November

My photo club started and sputtered in November.  Teaching in Kyrgyz was extremely difficult and we had a really hard getting kids to attend.  Also, kids had to bring their own cameras which were usually very bad and limited who could come.  At AVEP I went to several greenhouse openings, these were fun to see but I really didn’t have that much to do with the work.  Things with the host family were deteriorating and we couldn’t find a way to make things work even with my program manager coming to help.  At the end of the month we decided to move after Peace Corps said we could move to an apartment.

 

December

My photo club at Danko was basically dead but after a PC training, my counterpart and I decided to write a grant to buy cameras and give the photo club another go with the experience of one failure under our belts.  We moved into our new apartment and it was exciting but came with its own challenges, electrical fires, water outages and crazy neighbors who thought we were spies.

 

January

The New Year!  The New Year celebrations were fun.  We visited our host family for the first time since moving out.  It went better than expected but the grandma made more of the condescending comments that were part of why we moved out.  We had a really fun day at my counterpart’s house with his family.  We also took a trip to Naryn, the coldest oblast, during the coldest month.  It was beautiful and fun to meet more volunteers’ families.

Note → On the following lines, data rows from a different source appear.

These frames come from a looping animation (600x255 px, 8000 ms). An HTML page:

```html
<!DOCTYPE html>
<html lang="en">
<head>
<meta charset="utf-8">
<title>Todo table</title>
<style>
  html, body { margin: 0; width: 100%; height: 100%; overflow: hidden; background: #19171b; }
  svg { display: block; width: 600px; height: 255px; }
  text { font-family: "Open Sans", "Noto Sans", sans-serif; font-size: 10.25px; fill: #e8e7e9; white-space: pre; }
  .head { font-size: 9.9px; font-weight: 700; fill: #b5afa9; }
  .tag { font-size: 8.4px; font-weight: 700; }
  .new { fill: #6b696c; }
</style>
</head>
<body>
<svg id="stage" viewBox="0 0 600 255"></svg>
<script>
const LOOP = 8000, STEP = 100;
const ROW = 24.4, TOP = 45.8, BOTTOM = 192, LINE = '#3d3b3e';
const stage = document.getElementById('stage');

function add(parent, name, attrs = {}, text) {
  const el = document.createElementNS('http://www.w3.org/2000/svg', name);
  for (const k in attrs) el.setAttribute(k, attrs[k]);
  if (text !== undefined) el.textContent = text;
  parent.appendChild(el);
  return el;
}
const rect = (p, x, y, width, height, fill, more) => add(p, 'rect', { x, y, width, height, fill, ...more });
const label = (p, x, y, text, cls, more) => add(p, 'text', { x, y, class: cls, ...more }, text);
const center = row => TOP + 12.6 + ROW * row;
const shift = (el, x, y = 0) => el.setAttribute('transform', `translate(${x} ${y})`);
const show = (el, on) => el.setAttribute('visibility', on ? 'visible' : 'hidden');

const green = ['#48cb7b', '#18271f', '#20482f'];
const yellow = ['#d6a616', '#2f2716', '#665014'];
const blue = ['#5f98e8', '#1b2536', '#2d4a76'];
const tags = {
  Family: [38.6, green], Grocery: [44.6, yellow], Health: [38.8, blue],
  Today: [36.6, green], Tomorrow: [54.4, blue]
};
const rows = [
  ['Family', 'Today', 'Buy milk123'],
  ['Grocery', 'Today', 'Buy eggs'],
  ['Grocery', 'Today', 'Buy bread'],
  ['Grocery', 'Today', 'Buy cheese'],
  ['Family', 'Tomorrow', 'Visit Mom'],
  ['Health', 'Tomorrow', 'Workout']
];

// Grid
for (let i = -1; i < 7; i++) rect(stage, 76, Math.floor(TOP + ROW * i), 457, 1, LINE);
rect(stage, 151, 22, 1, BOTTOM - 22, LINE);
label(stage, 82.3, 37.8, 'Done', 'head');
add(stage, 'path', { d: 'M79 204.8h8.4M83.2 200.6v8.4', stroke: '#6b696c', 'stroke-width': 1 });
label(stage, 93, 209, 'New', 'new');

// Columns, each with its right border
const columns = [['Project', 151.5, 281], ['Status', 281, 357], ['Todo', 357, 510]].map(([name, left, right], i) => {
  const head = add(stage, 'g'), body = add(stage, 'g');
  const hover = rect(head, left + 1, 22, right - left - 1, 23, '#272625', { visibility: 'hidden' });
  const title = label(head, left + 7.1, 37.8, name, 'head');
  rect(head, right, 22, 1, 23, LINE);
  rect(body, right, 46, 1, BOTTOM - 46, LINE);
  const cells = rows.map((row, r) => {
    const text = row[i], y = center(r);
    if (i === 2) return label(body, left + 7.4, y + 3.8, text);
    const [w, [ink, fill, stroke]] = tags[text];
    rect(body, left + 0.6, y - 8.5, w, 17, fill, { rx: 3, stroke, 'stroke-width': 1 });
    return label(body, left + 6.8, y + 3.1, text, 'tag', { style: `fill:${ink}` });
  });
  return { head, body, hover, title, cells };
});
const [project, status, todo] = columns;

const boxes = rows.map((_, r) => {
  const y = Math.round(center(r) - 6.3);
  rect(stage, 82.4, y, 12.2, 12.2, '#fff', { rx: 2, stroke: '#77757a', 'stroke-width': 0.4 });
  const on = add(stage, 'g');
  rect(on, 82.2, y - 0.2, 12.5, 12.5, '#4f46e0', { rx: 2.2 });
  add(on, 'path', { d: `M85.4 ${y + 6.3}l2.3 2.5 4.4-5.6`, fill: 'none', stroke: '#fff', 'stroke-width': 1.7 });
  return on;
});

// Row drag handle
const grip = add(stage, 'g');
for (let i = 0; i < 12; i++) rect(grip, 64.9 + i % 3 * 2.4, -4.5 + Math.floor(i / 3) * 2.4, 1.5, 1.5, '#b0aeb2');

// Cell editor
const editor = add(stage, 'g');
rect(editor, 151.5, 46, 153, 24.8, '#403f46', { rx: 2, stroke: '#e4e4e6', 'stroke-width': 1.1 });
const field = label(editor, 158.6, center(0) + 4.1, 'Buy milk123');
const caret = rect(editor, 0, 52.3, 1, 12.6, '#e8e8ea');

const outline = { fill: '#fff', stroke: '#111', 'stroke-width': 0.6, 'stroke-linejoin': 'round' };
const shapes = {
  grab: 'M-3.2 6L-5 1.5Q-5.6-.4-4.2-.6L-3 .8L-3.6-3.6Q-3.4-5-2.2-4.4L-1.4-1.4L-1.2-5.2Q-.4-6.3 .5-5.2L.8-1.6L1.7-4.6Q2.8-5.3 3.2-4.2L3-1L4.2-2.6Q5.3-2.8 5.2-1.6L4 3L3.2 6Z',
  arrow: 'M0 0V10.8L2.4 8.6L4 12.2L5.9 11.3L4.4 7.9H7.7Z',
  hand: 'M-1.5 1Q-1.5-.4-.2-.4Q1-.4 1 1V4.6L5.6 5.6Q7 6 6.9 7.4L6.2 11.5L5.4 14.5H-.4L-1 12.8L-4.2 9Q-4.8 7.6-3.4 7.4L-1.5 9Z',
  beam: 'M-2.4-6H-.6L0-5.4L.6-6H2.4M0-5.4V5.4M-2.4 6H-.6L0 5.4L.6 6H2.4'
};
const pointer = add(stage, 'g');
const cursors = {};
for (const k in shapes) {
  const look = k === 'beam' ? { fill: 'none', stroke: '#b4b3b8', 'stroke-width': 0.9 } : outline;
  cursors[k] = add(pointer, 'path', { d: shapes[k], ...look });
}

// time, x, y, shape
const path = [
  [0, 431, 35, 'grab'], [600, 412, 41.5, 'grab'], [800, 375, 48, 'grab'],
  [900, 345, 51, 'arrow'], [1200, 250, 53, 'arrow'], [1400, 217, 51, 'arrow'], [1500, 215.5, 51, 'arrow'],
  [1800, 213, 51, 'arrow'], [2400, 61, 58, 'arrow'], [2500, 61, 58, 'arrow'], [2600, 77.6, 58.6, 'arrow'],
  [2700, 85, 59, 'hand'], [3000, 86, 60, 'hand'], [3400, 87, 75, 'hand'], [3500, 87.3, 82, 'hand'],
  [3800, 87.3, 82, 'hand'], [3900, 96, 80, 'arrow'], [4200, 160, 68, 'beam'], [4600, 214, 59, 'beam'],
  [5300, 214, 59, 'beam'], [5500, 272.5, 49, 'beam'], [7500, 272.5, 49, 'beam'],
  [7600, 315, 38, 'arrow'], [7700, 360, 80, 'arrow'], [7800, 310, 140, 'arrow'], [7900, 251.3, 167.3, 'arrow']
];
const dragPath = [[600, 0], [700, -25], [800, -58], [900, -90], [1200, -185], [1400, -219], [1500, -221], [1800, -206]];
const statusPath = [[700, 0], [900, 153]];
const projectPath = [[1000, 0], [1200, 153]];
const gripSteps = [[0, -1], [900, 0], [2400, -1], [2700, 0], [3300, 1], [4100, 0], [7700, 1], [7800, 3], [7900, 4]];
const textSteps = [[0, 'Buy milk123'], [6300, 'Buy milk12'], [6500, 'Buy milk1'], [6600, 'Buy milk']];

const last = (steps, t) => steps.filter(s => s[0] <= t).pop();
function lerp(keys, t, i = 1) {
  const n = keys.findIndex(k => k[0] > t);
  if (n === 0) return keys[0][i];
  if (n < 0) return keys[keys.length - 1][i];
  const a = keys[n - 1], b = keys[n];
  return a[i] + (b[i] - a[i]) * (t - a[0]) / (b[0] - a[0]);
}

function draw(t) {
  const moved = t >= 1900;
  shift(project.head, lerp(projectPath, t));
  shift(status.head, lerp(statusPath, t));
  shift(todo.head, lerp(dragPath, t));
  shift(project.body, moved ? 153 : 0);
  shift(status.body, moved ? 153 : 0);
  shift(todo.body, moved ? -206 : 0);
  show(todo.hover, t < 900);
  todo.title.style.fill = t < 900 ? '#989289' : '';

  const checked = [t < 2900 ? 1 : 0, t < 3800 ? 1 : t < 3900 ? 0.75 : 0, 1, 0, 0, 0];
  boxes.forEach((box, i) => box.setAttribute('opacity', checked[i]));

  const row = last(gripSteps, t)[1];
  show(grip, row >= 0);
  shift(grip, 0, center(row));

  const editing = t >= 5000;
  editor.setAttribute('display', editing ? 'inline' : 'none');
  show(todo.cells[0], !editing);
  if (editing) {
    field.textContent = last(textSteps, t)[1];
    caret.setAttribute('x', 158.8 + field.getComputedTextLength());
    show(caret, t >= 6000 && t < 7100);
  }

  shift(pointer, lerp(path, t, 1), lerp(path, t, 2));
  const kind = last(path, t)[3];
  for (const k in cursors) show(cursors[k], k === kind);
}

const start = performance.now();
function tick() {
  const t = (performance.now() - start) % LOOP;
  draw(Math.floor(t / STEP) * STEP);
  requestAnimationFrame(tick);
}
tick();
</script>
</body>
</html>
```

February

We finally took our first trip out of the country to Dubai, a much-needed break.  We received the great news our photo club grant was approved so we began preparations for that.  I did another hike.  At AVEP we began writing a couple more proposals so the work there was a bit more interesting.  The challenge at AVEP is I feel more like an employee, I can’t really offer much in terms of ‘skills-transfer’ as the organization is already pretty advanced.

 

March

The weather was warming up which was nice but March was a pretty uneventful month.  I think the single biggest problem I’ve had in Peace Corps is boredom and this was one of those months.  Both work sites were status-quo and we were just continuing what we were doing.

April

After one of the slowest months came the busiest.  We received grant money to buy our photo club equipment and the first classes started.  It took a ton of time to translate lessons into Kyrgyz so I could teach.  At AVEP we took a trip around the oblast speaking to local farmers and politicians as part of the KARAGAT project, AVEP’s largest project.  Between all the work, we managed to go on a hike and ride our bikes to a neighboring village to visit another volunteer and her family.

 

May

Another crazy month.  My photo club was going pretty well and we did our first field trip.  We did hikes in Ala-Archa National Park and Tash Rabat.  I tried to start quite a few projects at AVEP that kept me very busy.  Best of all, Taylor’s parents came and we started our vacation.

Half of my Peace Corps service is done.  Looking back through all the photos and my notes from the first year I realize how much has happened even though it seems to be flying by and too unproductive.  Most of the volunteers who are leaving felt like their second year was much better than their first which I hope is true.